United States Army Garrison Fort Casey
Located three miles south of Coupeville, Wash., on Whidbey Island in Puget Sound in Island County.
From I-5 north:
Take the Anacortes/Whidbey Island exit (#230), and drive to the Whidbey Island turnoff. From there, proceed south on Hwy. 20 to Coupeville. Follow the signs to the Keystone Ferry terminal. The park entrance sign is between the ferry terminal parking lot and the Camp Casey barracks in the 25 MPH zone.
From the Mukilteo Ferry terminal at Clinton:
Take Hwy. 525 following signs to the Keystone Ferry terminal. Pass the Keystone Ferry parking lot, and take first entrance to the left.
From the south:
Follow signs to the Keystone Ferry terminal. Pass ferry parking lot, and take first entrance to the left.
In 1858, the U.S. government purchased ten acres of land costing $400 for the construction of Admiralty Head Lighthouse. In 1890, the army took over the premises. It named its garrison "Fort Casey" in honor of Brigadier General Thomas Lincoln Casey, the last U.S. Army chief of engineers. At that time, Fort Casey, in union with Fort Worden and Fort Flagler, was said to comprise a "triangle of fire" guarding the entrance to Puget Sound.
When the fort was constructed, the old lighthouse had to be moved. A new lighthouse was built on the present site in 1903. Today the Admiralty Head Lighthouse at Fort Casey serves as a historic landmark and interpretive center. The park was incorporated into Ebey's Landing National Historic

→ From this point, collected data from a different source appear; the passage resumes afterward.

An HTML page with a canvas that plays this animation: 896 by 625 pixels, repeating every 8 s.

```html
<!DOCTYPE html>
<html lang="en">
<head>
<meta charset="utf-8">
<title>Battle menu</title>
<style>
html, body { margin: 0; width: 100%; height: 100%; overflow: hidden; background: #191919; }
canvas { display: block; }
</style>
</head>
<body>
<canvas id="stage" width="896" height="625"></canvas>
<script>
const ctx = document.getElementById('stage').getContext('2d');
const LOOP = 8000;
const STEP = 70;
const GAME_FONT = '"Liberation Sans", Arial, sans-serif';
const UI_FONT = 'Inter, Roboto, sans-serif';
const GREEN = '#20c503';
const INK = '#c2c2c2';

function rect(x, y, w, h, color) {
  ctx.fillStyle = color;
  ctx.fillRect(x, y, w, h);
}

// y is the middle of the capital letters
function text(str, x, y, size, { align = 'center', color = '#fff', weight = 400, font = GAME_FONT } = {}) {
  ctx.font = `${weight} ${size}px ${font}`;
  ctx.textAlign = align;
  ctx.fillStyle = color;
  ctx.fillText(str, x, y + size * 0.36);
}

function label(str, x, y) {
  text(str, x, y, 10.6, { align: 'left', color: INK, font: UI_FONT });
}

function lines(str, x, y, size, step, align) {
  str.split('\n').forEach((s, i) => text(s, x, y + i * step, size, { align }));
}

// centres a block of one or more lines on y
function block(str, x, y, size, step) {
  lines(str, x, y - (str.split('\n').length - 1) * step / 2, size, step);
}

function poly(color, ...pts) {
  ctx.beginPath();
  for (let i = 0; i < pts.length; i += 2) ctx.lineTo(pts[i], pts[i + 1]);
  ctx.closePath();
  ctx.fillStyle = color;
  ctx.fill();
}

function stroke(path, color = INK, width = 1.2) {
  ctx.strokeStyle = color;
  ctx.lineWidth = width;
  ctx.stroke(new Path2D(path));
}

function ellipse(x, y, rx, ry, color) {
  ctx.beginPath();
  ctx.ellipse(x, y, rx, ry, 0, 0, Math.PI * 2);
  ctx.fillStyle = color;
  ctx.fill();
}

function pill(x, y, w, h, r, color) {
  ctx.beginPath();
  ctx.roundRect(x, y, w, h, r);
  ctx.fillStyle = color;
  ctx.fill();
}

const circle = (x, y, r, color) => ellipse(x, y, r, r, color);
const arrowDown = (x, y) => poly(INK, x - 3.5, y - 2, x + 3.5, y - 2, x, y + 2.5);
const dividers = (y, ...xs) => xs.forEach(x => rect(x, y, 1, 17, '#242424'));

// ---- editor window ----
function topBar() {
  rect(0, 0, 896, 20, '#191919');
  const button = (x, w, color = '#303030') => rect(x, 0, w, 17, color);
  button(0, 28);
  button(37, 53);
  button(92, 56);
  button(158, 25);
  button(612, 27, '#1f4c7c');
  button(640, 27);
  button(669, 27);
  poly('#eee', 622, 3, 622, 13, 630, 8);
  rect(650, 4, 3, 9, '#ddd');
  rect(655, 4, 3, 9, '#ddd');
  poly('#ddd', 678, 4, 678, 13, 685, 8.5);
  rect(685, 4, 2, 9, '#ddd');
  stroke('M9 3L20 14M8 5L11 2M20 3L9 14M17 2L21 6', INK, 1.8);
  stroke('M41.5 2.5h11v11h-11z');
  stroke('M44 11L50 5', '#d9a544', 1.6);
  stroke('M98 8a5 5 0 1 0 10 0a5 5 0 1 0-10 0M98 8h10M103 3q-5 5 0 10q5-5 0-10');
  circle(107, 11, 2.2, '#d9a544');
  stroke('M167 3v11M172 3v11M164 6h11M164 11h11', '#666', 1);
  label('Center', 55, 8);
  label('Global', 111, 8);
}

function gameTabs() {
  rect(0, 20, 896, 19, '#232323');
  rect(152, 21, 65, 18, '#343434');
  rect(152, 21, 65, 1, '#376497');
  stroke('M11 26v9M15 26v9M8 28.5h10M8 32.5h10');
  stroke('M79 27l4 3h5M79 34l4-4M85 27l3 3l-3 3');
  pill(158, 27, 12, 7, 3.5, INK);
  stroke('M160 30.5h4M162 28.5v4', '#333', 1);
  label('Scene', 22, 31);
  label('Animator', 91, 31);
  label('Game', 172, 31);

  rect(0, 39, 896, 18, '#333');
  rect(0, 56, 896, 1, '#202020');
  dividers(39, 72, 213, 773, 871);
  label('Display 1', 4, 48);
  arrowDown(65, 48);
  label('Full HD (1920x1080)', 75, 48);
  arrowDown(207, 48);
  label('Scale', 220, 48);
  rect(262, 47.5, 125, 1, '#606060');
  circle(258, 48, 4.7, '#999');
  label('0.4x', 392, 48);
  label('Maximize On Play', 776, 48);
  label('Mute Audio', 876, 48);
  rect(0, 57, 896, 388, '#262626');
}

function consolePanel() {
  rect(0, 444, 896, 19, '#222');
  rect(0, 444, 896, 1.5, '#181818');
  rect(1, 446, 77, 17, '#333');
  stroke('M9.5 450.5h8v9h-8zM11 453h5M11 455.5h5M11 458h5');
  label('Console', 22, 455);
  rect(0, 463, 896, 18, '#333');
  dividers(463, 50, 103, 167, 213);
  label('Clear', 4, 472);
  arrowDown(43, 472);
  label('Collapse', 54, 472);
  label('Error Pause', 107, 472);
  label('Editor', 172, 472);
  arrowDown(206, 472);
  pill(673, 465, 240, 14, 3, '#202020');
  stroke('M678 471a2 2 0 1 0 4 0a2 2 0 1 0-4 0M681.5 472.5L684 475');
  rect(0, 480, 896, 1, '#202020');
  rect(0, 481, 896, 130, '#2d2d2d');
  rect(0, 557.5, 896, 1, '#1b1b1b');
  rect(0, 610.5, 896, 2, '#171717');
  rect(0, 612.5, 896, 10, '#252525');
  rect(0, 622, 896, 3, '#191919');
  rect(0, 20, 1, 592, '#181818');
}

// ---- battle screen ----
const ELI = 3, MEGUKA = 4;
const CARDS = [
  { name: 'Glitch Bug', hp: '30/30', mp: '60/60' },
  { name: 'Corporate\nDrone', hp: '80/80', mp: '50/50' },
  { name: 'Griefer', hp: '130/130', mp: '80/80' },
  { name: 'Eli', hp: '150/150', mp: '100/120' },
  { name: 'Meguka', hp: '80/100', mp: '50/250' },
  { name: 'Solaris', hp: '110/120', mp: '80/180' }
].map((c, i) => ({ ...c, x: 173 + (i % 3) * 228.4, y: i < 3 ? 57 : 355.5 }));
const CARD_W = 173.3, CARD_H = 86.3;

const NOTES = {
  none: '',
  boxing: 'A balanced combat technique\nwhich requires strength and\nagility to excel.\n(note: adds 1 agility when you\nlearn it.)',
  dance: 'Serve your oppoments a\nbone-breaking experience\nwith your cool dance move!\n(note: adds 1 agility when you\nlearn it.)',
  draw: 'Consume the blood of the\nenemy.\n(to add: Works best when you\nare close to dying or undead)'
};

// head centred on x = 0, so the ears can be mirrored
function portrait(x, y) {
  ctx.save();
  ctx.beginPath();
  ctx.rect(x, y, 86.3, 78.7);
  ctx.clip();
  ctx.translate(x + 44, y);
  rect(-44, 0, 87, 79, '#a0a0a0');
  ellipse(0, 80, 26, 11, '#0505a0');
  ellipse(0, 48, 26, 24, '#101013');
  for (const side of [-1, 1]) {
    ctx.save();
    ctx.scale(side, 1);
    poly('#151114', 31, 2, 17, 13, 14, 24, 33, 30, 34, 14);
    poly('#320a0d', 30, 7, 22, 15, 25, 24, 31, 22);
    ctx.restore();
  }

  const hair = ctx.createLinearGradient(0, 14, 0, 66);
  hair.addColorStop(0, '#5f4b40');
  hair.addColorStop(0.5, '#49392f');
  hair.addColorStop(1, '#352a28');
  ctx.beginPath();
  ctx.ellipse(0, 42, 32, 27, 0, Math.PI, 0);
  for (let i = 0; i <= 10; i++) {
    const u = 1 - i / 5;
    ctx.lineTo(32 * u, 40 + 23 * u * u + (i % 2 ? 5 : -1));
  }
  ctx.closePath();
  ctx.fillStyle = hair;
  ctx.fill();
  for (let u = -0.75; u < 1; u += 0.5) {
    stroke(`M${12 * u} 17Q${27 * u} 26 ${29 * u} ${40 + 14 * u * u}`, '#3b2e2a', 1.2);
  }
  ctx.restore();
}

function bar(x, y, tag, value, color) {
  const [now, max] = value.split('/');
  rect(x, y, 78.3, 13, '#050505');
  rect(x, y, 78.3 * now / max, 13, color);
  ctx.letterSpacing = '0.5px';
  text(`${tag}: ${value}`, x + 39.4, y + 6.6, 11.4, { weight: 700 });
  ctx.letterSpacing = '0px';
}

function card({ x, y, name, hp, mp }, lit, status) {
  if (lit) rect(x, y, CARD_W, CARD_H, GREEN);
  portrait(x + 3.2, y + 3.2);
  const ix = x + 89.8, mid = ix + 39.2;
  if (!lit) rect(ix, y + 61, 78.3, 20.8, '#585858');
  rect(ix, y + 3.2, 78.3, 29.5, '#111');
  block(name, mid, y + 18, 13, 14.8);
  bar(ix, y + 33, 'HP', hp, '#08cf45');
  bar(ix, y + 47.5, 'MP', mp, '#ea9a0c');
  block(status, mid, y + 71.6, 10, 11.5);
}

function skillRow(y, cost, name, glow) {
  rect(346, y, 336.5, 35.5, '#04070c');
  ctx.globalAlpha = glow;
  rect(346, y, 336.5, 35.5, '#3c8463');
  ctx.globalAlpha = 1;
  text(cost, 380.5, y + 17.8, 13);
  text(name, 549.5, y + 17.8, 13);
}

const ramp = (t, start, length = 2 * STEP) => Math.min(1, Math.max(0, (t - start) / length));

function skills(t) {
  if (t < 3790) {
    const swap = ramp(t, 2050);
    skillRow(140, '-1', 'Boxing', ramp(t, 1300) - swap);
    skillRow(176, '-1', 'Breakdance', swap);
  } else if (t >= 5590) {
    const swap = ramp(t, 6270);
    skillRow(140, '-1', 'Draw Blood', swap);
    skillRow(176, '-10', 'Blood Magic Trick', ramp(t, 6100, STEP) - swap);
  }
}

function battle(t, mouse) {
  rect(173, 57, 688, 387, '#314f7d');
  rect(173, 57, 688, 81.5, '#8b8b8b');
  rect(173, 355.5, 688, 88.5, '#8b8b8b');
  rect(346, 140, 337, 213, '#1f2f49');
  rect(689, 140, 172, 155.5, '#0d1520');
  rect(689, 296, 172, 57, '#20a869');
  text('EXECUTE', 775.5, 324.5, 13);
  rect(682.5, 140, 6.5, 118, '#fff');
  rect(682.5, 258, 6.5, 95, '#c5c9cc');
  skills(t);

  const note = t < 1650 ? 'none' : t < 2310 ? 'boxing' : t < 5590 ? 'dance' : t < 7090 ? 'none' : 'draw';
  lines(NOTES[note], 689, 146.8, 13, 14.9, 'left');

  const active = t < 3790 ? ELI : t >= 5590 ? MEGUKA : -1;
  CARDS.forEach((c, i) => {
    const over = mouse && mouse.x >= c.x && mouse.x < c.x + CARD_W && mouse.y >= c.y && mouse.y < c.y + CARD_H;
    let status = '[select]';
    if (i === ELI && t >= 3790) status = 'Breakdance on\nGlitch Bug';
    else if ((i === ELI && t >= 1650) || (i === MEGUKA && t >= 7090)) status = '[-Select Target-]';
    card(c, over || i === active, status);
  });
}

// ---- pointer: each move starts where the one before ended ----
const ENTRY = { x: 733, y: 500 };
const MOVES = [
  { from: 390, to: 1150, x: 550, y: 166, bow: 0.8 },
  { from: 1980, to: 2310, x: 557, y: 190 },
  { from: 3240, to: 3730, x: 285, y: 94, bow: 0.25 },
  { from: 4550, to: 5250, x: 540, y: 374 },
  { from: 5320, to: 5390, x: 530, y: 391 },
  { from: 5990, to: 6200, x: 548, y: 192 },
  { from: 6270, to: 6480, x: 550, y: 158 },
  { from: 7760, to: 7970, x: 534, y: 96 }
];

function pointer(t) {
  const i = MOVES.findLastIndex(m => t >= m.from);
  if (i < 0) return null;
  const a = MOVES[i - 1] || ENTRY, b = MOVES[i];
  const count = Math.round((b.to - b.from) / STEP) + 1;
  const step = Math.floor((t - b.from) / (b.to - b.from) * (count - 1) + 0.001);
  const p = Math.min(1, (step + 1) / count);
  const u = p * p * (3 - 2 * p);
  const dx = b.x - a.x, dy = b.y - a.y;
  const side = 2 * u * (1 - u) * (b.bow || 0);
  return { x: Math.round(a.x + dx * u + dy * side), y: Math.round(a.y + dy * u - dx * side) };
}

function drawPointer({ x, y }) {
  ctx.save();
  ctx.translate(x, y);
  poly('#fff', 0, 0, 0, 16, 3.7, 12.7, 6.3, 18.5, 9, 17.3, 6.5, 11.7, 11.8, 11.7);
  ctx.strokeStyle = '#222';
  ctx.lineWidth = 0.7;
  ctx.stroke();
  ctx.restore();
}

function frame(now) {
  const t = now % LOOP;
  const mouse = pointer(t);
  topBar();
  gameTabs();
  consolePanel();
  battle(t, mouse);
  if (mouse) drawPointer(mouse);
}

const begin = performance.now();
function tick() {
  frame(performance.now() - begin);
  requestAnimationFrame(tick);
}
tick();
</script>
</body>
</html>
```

|10 inch Shell loading port|
|Cannon mounted on Disappearing Carriage|
|The business end of a 10inch Shell|